It's been a rough start to the year for Etsy (ETSY 7.34%), to say the least. The online marketplace for unique handmade goods has shed 33% of its value in 2022 amid the broader stock market sell-off. And since hitting an all-time high of $296.91 on Nov. 24, the stock has dropped about 50%.
This e-commerce winner has certainly seen better days, and investors are now questioning whether it's a stock worth holding onto now. Let's dive into the bull and bear cases for Etsy to provide shareholders with some clarity that they desperately need.
What the bulls say
Etsy no doubt received a huge surge in demand during the height of the pandemic in 2020, and that has not slacked off completely. In the first nine months of 2021, the business registered growth in gross merchandise sales (GMS) and profit of 39.2% and 65.4%, respectively. While that's less than its respective GMS and profit gains of 101.1% and 210.7% in the first nine months of 2020, those 2021 figures are still outstanding -- indicating Etsy is not just a pandemic play.

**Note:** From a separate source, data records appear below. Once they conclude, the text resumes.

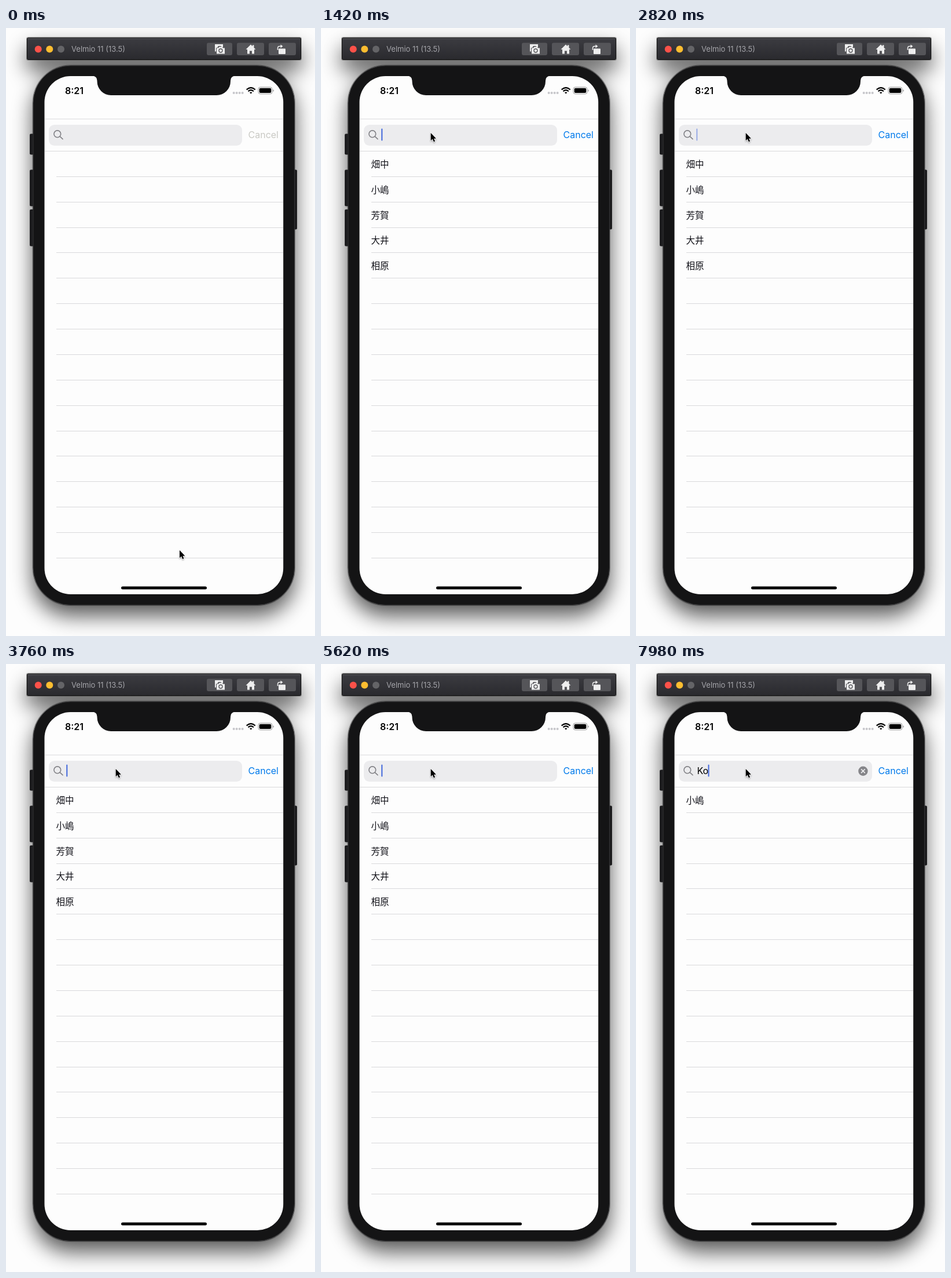
An HTML page that plays this animation: 534 px wide and 1049 px high, repeating every 8000 ms.

```html
<!DOCTYPE html>
<html lang="en">
<head>
<meta charset="utf-8">
<title>Search list</title>
<style>
  html, body { margin: 0; width: 100%; height: 100%; overflow: hidden; background: #fdfdfd; }
  svg { display: block; width: 534px; height: 1049px; }
  text { font: 16px Inter, sans-serif; }
  .row { font: 15.5px "Noto Sans CJK JP", "Noto Sans CJK", sans-serif; fill: #111118; }
</style>
</head>
<body>
<svg viewBox="0 0 534 1049">
  <defs>
    <filter id="soft" x="-20%" y="-10%" width="140%" height="120%"><feGaussianBlur stdDeviation="18"/></filter>
    <filter id="drop" x="-50%" y="-50%" width="200%" height="200%"><feDropShadow dx="0" dy="1.5" stdDeviation="1" flood-opacity=".35"/></filter>
    <linearGradient id="bar" x2="0" y2="1"><stop stop-color="#3c3c41"/><stop offset="1" stop-color="#2a2a2e"/></linearGradient>
    <g id="outline">
      <rect x="36" y="16.5" width="474" height="38.5" rx="2"/>
      <rect x="46.5" y="64.5" width="452.5" height="931.5" rx="65"/>
    </g>
  </defs>

  <!-- one shadow for title bar and phone -->
  <use href="#outline" y="18" opacity=".66" filter="url(#soft)"/>
  <use href="#outline" stroke="#000" stroke-width="2" opacity=".3"/>

  <!-- simulator title bar -->
  <rect x="36.5" y="17" width="473" height="37.5" rx="2" fill="url(#bar)" stroke="#111"/>
  <path d="M38 18.5H508" stroke="#57575c"/>
  <circle cx="55.7" cy="36.5" r="6" fill="#fc5149"/>
  <circle cx="75.3" cy="36.5" r="6" fill="#fdbd30"/>
  <circle cx="95" cy="36.5" r="6" fill="#646467"/>
  <text x="113" y="41.3" fill="#a5a5aa" style="font-size:13px">Velmio 11 (13.5)</text>
  <g fill="#555559">
    <rect x="347" y="25.5" width="44" height="21.5" rx="3"/>
    <rect x="399" y="25.5" width="47" height="21.5" rx="3"/>
    <rect x="454" y="25.5" width="47" height="21.5" rx="3"/>
  </g>
  <g fill="#eee">
    <path d="M361 28H375V33H373L371 31H367L365 34H363V40.5H361Z"/>
    <path d="M364 34.5H367L368.5 32.5H373.500L375 34.5H378V44.5H364Z"/>
    <circle cx="371" cy="39" r="3" fill="none" stroke="#555559" stroke-width="1.3"/>
    <path d="M414.5 37 423 28.5 426 31.5V29.5H428.5V34L431.500 37H429V44.5H425V39.5H421V44.5H417V37Z"/>
    <rect x="471" y="35.5" width="12" height="9.5" rx="1"/>
    <path d="M469.5 38V35Q469.5 31.5 473 31.5H475" fill="none" stroke="#eee" stroke-width="1.5"/>
    <path d="M474.5 28.5 478.500 31.5 474.5 34.5Z"/>
  </g>

  <!-- phone -->
  <g fill="#1c1c1e">
    <rect x="41" y="182.5" width="10" height="36" rx="2"/>
    <rect x="41" y="244.5" width="10" height="63" rx="2"/>
    <rect x="41" y="313" width="10" height="63.5" rx="2"/>
    <rect x="494" y="244.5" width="9" height="103" rx="2"/>
  </g>
  <rect x="47" y="65" width="451.5" height="930.5" rx="64.5" fill="#141415" stroke="#353537"/>
  <rect x="66.5" y="83" width="412.7" height="894" rx="45" fill="#fdfdfd"/>
  <path d="M149 82.5Q157.5 83 157.5 91V92A24 24 0 0 0 181.500 116H364A24 24 0 0 0 388 92V91Q388 83 396.5 82.5Z" fill="#141415"/>

  <!-- status bar -->
  <text x="102" y="113.5" style="font-weight:600">8:21</text>
  <g fill="#c6c6ca">
    <circle cx="393.7" cy="112" r="2"/><circle cx="398.7" cy="112" r="2"/>
    <circle cx="403.7" cy="112" r="2"/><circle cx="408.7" cy="112" r="2"/>
  </g>
  <g fill="none" stroke="#000" stroke-width="2.2">
    <path d="M415.7 106.3Q423.2 99.7 430.7 106.3M418.5 109.2Q423.2 105 427.9 109.2"/>
    <path d="M423.2 113.5 420.9 111.3Q423.2 109.5 425.5 111.3Z" fill="#000" stroke="none"/>
  </g>
  <rect x="436" y="102" width="24" height="11.8" rx="3.5" fill="none" stroke="#999"/>
  <rect x="437.7" y="103.7" width="20.6" height="8.4" rx="2"/>
  <path d="M461.5 106V110Q463 109.5 463 108T461.5 106Z" fill="#999"/>

  <!-- search bar -->
  <rect x="74" y="167" width="334" height="36" rx="9.5" fill="#ececee"/>
  <g fill="none" stroke="#808085" stroke-width="1.6" stroke-linecap="round">
    <circle cx="88.8" cy="182.8" r="5.9"/><path d="M93.2 187.2 98 191.7"/>
  </g>
  <text id="query" x="105.5" y="190" fill="#000"></text>
  <rect id="caret" y="173.5" width="2" height="21" rx="1" fill="#4268dc"/>
  <g id="clear">
    <circle cx="392.4" cy="184.7" r="8.2" fill="#858589"/>
    <path d="M389.5 181.8 395.3 187.6M395.3 181.8 389.5 187.6" stroke="#f2f2f4" stroke-width="1.6" stroke-linecap="round"/>
  </g>
  <text id="cancel" x="418.5" y="190">Cancel</text>

  <path id="lines" stroke="#d9d9db" fill="none"/>
  <g id="rows"></g>
  <rect x="199" y="963.5" width="148" height="5" rx="2.5"/>
  <path id="mouse" d="M0 0V13.2L3 10.600 5.100 15.300 7.400 14.400 5.400 9.800H9.300Z" stroke="#fff" stroke-width="1.2" paint-order="stroke" filter="url(#drop)"/>
</svg>
<script>
const $ = id => document.getElementById(id);
const LOOP = 8000, FOCUS = 1400, STEP = 43.87;
const NAMES = ['畑中', '小嶋', '芳賀', '大井', '相原'];
const typed = [
  { at: 0, text: '', names: [], x: 104.3 },
  { at: FOCUS, text: '', names: NAMES, x: 104.3 },
  { at: 5950, text: 'K', names: NAMES.slice(0, 3), x: 115.3 },
  { at: 7450, text: 'Ko', names: [NAMES[1]], x: 124.5 }
];

let lines = 'M67 157H479M67 212.5H479';
for (let i = 0; i < 16; i++) lines += `M87 ${Math.round(255.8 + i * STEP) + 0.5}H479`;
$('lines').setAttribute('d', lines);

const mix = (a, b, k) => a + (b - a) * k;
const clamp = v => Math.min(1, Math.max(0, v));

function pointer(t) {
  if (t < 820) {
    const k = (t / 820) ** 1.5;
    return [mix(300, 266.5, k), mix(901, 298, k)];
  }
  const k = 1 - (1 - clamp((t - 820) / 330)) ** 2;
  return [mix(266.5, 189.7, k), mix(298, 181, k)];
}

// Solid, fade out, pause, fade in once a second.
function blink(ms) {
  const p = (ms % 1000) / 1000;
  return p < 0.9 ? clamp((0.75 - p) / 0.1) : (p - 0.9) / 0.1;
}

let shown;
function show(state) {
  shown = state;
  $('query').textContent = state.text;
  $('caret').setAttribute('x', state.x);
  $('clear').style.display = state.text ? '' : 'none';
  $('cancel').setAttribute('fill', state.at ? '#007aeb' : '#c9c9c4');
  $('rows').innerHTML = state.names.map((name, i) =>
    `<text class="row" x="86.5" y="${240.8 + i * STEP}">${name}</text>`).join('');
}

function draw(now) {
  const t = now % LOOP;
  const state = typed.findLast(s => s.at <= t);
  if (state !== shown) show(state);
  const blinkStart = state.text ? state.at : 120;
  $('caret').setAttribute('opacity', t < FOCUS ? 0 : blink(t - blinkStart));
  $('mouse').setAttribute('transform', `translate(${pointer(t)})`);
  requestAnimationFrame(draw);
}
draw(0);
</script>
</body>
</html>
```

Acquisitions have played a big role in its expansion strategy. In 2019, the business bought Reverb, an online marketplace for musical instruments. And just last summer, management decided to purchase Depop, a secondhand-fashion reseller, and Elo7, known as the Etsy of Brazil, to round out what CEO Josh Silverman calls a "House of Brands." Not only do these deals bolster Etsy's value proposition, but they also present the company with a $1.7 trillion global addressable market.
Because Etsy simply connects its 96 million active buyers and 7.5 million active sellers to facilitate transactions, it operates a capital-light business model. And this results in some stellar financial metrics. Over the past 12 months, it had a 73.3% gross margin and a 23.3% operating margin, both of which have shown remarkable improvements over the years. And the business is a cash cow, generating $584.4 million in free cash flow (on revenue of $2.2 billion) during the trailing-12-month period.
It's no wonder that bulls think Etsy looks like an unstoppable e-commerce stock for 2022 and beyond.
What the bears say
On the other hand, the bears can make a valid argument that Etsy's market-crushing 1,000% return over the past five years won't even come remotely close to being repeated in the years ahead.
The company's take rate -- that is, its revenue divided by GMS in any given period -- is set to decline. Those previously mentioned acquisitions of Depop and Elo7 are to blame. "The average take rate for our subsidiary businesses is lower than the Etsy marketplace's and was approximately 10% in Q3," Chief Financial Officer Rachel Glaser said on the third-quarter 2021 earnings call. This just means that the company will need to figure out additional value-added services to offer its users in order to extract higher fees, a move that could drive them away from the platform.
During the trailing 12 months, the largest (and fastest-growing) product category on Etsy was homewares and home furnishings with $4.2 billion of GMS, representing 32.6% of the company's total. While this does exemplify the broad range of merchandise sold on the site, this category in particular lends itself to a much longer replacement cycle by shoppers than, say, apparel or jewelry. And fewer transactions translate to lower revenue for Etsy.
Although Etsy is known to be a shopping destination for special and unique goods, we can't ignore the 800-pound gorilla when it comes to online shopping: Amazon. The tech giant launched Amazon Handmade in 2015 to serve the artisan community and compete directly with Etsy. It's hard to gauge its success so far, but Amazon could easily undercut Etsy when it comes to various fees that sellers pay, including to process payments and display ads.
Become a smarter investor
It's definitely a difficult exercise to do, but analyzing both sides of the argument for any stock you own or are interested in can reveal valuable insights about the business. And at the end of the day, that's what we as market participants are trying to figure out. Our goal should always be to become better and more informed investors.